Such small things: a drop of blood, a step, a breath.
“Do you want to live?” he asks.
Words sound so intrusive here.
She shakes her head, or at least lets it loll from side to side, and thinks what a picture, what a painting she must make, in the midst of carnage bathed in silk and blood.
He returns the nocked arrow to his quiver and lowers his bow to the ground, then reaches out to take her trapped hand, holding her hand, reverently, as if giving comfort to the type of person who dies in a bed.
She lets him.
Her hand is wet with sweat and red, his wrapped in an archer’s glove, but they fit.
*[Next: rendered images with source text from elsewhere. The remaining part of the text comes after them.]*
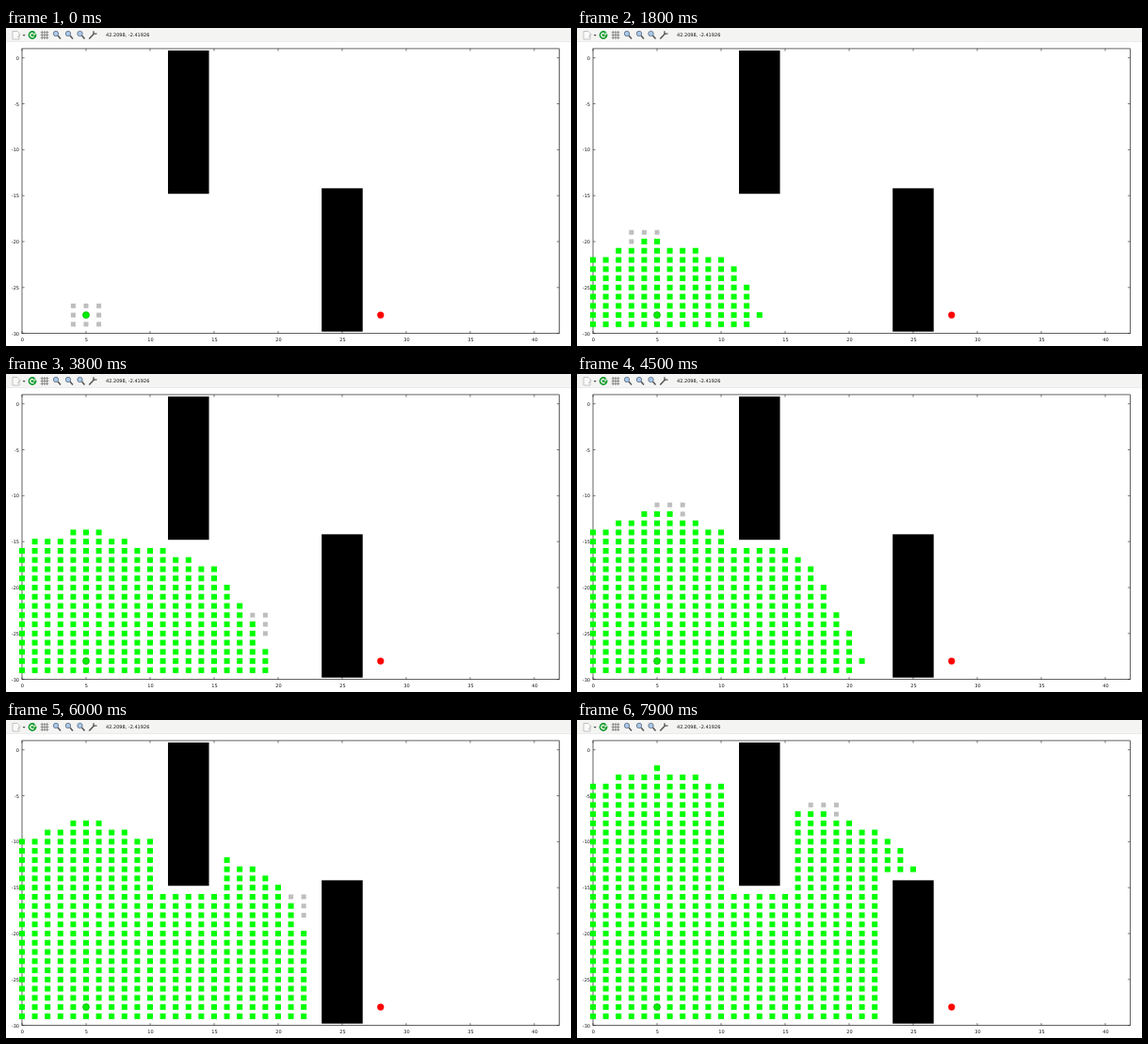
Recreate the animation shown at these times as an HTML page with a canvas. Size 600 by 338 pixels, loop 8000 ms.

```html
<!DOCTYPE html>
<html lang="en">
<head>
<meta charset="utf-8">
<title>Dijkstra grid search</title>
<style>
html, body { margin: 0; width: 100%; height: 100%; overflow: hidden; background: #fff; }
canvas { display: block; width: 600px; height: 338px; }
</style>
</head>
<body>
<canvas id="stage" width="600" height="338"></canvas>
<script>
const ctx = document.getElementById('stage').getContext('2d');
const LOOP = 8000, HOLD = 500, STEP = 100;
const START = { x: 5, y: -28 }, GOAL = { x: 28, y: -28 };
// [step, cells expanded so far]: the search slows as the plot fills up
const PACE = [[0, 1], [14, 110], [22, 170], [34, 256], [49, 358], [64, 460], [75, 527]];
const WALLS = [
  { x0: 11.4, x1: 14.6, y0: -14.8, y1: 0.8 },
  { x0: 23.4, x1: 26.6, y0: -29.8, y1: -14.2 }
];
const CLEARANCE = 0.7;

const px = x => 17 + x * 13.6;
const py = y => 31.7 - y * 9.765;
const key = c => c.x + ',' + c.y;

function isFree({ x, y }) {
  return x >= 0 && x < 42 && y > -30 && y < 1 && !WALLS.some(w =>
    x > w.x0 - CLEARANCE && x < w.x1 + CLEARANCE &&
    y > w.y0 - CLEARANCE && y < w.y1 + CLEARANCE);
}

function neighbours(c) {
  const list = [];
  for (let dx = -1; dx <= 1; dx++)
    for (let dy = -1; dy <= 1; dy++) {
      const n = { x: c.x + dx, y: c.y + dy };
      if ((dx || dy) && isFree(n)) list.push({ ...n, length: Math.hypot(dx, dy) });
    }
  return list;
}

// Equal costs alternate between columns so that no side of the front leads.
const tieRank = c => (c.x > START.x) + c.x % 2;
function comesBefore(a, b) {
  const diff = a.cost - b.cost;
  if (Math.abs(diff) > 1e-6) return diff < 0;
  return (tieRank(a) - tieRank(b) || a.x - b.x || b.y - a.y) < 0;
}

function search(limit) {
  const open = new Map([[key(START), { ...START, cost: 0 }]]);
  const rank = new Map(), order = [];
  while (open.size && order.length < limit) {
    const current = [...open.values()].reduce((a, b) => comesBefore(b, a) ? b : a);
    open.delete(key(current));
    rank.set(key(current), order.length);
    order.push(current);
    for (const n of neighbours(current)) {
      const id = key(n), cost = current.cost + n.length;
      if (!rank.has(id) && (!open.has(id) || cost < open.get(id).cost))
        open.set(id, { x: n.x, y: n.y, cost });
    }
  }
  return { order, rank };
}
const { order, rank } = search(PACE[PACE.length - 1][1]);

function expandedAt(step) {
  const i = Math.max(1, PACE.findIndex(p => p[0] >= step));
  const [s0, n0] = PACE[i - 1], [s1, n1] = PACE[i];
  return Math.round(n0 + (n1 - n0) * (step - s0) / (s1 - s0));
}

function line(color, width, ...points) {
  ctx.strokeStyle = color;
  ctx.lineWidth = width;
  ctx.beginPath();
  points.forEach(([x, y]) => ctx.lineTo(x, y));
  ctx.stroke();
}

function disc(x, y, r, fill, stroke, width = 0.6) {
  ctx.beginPath();
  ctx.arc(x, y, r, 0, Math.PI * 2);
  ctx.fillStyle = fill;
  ctx.fill();
  if (stroke) {
    ctx.strokeStyle = stroke;
    ctx.lineWidth = width;
    ctx.stroke();
  }
}

function cell(c, size, color) {
  ctx.fillStyle = color;
  ctx.fillRect(px(c.x) - size / 2, py(c.y) - size / 2, size, size);
}

function text(s, x, y, align) {
  ctx.font = '5px "DejaVu Sans", sans-serif';
  ctx.fillStyle = '#111';
  ctx.textAlign = align;
  ctx.fillText(s, x, y);
}

function magnifier(x) {
  line('#555', 1.5, [x + 1, 8], [x + 4, 11.5]);
  disc(x - 1, 6, 2.7, '#a9c8e8', '#68788c', 0.9);
}

function toolbar() {
  ctx.fillStyle = '#f4f4f3';
  ctx.fillRect(0, 0, 600, 14.5);
  line('#e2e2e2', 0.6, [0, 14.5], [600, 14.5]);

  ctx.fillStyle = '#fafafa';
  ctx.fillRect(7, 3.5, 7, 8.5);
  line('#b5b5b5', 0.8, [7, 3.5], [12, 3.5], [14, 5.5], [14, 12], [7, 12], [7, 3.5]);
  line('#b5b5b5', 0.8, [12, 10], [15.5, 6.5]);
  ctx.fillStyle = '#444';
  ctx.beginPath();
  ctx.moveTo(17.6, 7); ctx.lineTo(20.6, 7); ctx.lineTo(19.1, 8.8);
  ctx.fill();

  disc(28, 7.5, 4.4, '#149a2c');
  ctx.beginPath();
  ctx.arc(28, 7.5, 2.1, 0.7, 5.3);
  ctx.strokeStyle = '#fff';
  ctx.lineWidth = 1.2;
  ctx.stroke();
  line('#fff', 1, [28.4, 7], [31, 7], [31, 4.5]);

  for (const d of [-2.7, 0, 2.7]) {
    line('#777', 0.8, [41 + d, 3], [41 + d, 12]);
    line('#777', 0.8, [36.7, 7.5 + d], [45.3, 7.5 + d]);
  }
  [54, 67, 79.5].forEach(magnifier);

  line('#555', 1.5, [88.3, 11.5], [93.5, 6]);
  line('#555', 1.3, [93, 3.2], [93, 6.2], [96.5, 6.2]);
  text('42.2098, -2.41926', 106, 9.4, 'left');
}

function axes() {
  const left = px(0), right = 587.5, top = py(1), bottom = py(-30), tick = 2.6;
  ctx.strokeStyle = '#222';
  ctx.lineWidth = 0.7;
  ctx.strokeRect(left, top, right - left, bottom - top);
  for (let x = 0; x <= 40; x += 5) {
    line('#222', 0.6, [px(x), bottom], [px(x), bottom - tick]);
    line('#222', 0.6, [px(x), top], [px(x), top + tick]);
    text(x, px(x) + 0.4, 333, 'center');
  }
  for (let y = 0; y >= -30; y -= 5) {
    line('#222', 0.6, [left, py(y)], [left + tick, py(y)]);
    line('#222', 0.6, [right, py(y)], [right - tick, py(y)]);
    text(y, 14, py(y) + 2, 'right');
  }
}

function draw(time) {
  const step = time < HOLD ? 0 : Math.floor((time - HOLD) / STEP) + 1;
  const count = expandedAt(step);
  ctx.fillStyle = '#fff';
  ctx.fillRect(0, 0, 600, 338);
  toolbar();
  axes();

  ctx.fillStyle = '#000';
  for (const w of WALLS)
    ctx.fillRect(px(w.x0), py(w.y1), px(w.x1) - px(w.x0), py(w.y0) - py(w.y1));

  for (const n of neighbours(order[count - 1]))
    if (!(rank.get(key(n)) < count)) cell(n, 5, '#bebebe');
  if (count > 1)
    for (const c of order.slice(0, count)) cell(c, 6, '#0f0');

  disc(px(START.x), py(START.y), 3.5, '#00f000', '#00a800');
  disc(px(GOAL.x), py(GOAL.y), 3.6, '#f00');
}

function frame() {
  draw(performance.now() % LOOP);
  requestAnimationFrame(frame);
}
frame();
</script>
</body>
</html>
```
He reaches with his other hand as well, trails fingers down her wrist to where the arrow pierces her, and the hand holding hers squeezes tight as the other snaps the shaft of the arrow and both pull her away from it. She grits her teeth and tries to trap the sounds of pain behind a vicious smile, but they escape as the arrow slides through soft tissue and blood pulses from her arm unhindered.
He releases her as she slumps down into the growing pool of blood that has been forming beneath her and she burns with anger. She should have known that his words, his offer of a choice, had been a lie.
“Tie yourself up,” he says quietly, softly, using his feet to push some of the wires and cables dumped on the floor, dirt and dust covered, towards her until they touch her leg. “Wrists and ankles. Hands where I can see them.”
She does as she is told.
He watches as she follows his orders, biting through her tongue as she secures her ankles and gasping for breath as she forces herself to sit upright once more. She winds a length of wire around her wrists and forearms tight enough that it rubs raw against the arrow wound beneath, tight enough that it will mark her but not scar as the arrow wound will, then raises her eyes to his and licks her bloodied lips.
He has yet to look away and if he cannot see the monster instead of the doll then she will teach him.
The bonds are easy enough to slip out of if she wants to, but she hasn’t the strength left to make him leave her to die. The only thing left to want is to see what he will do next.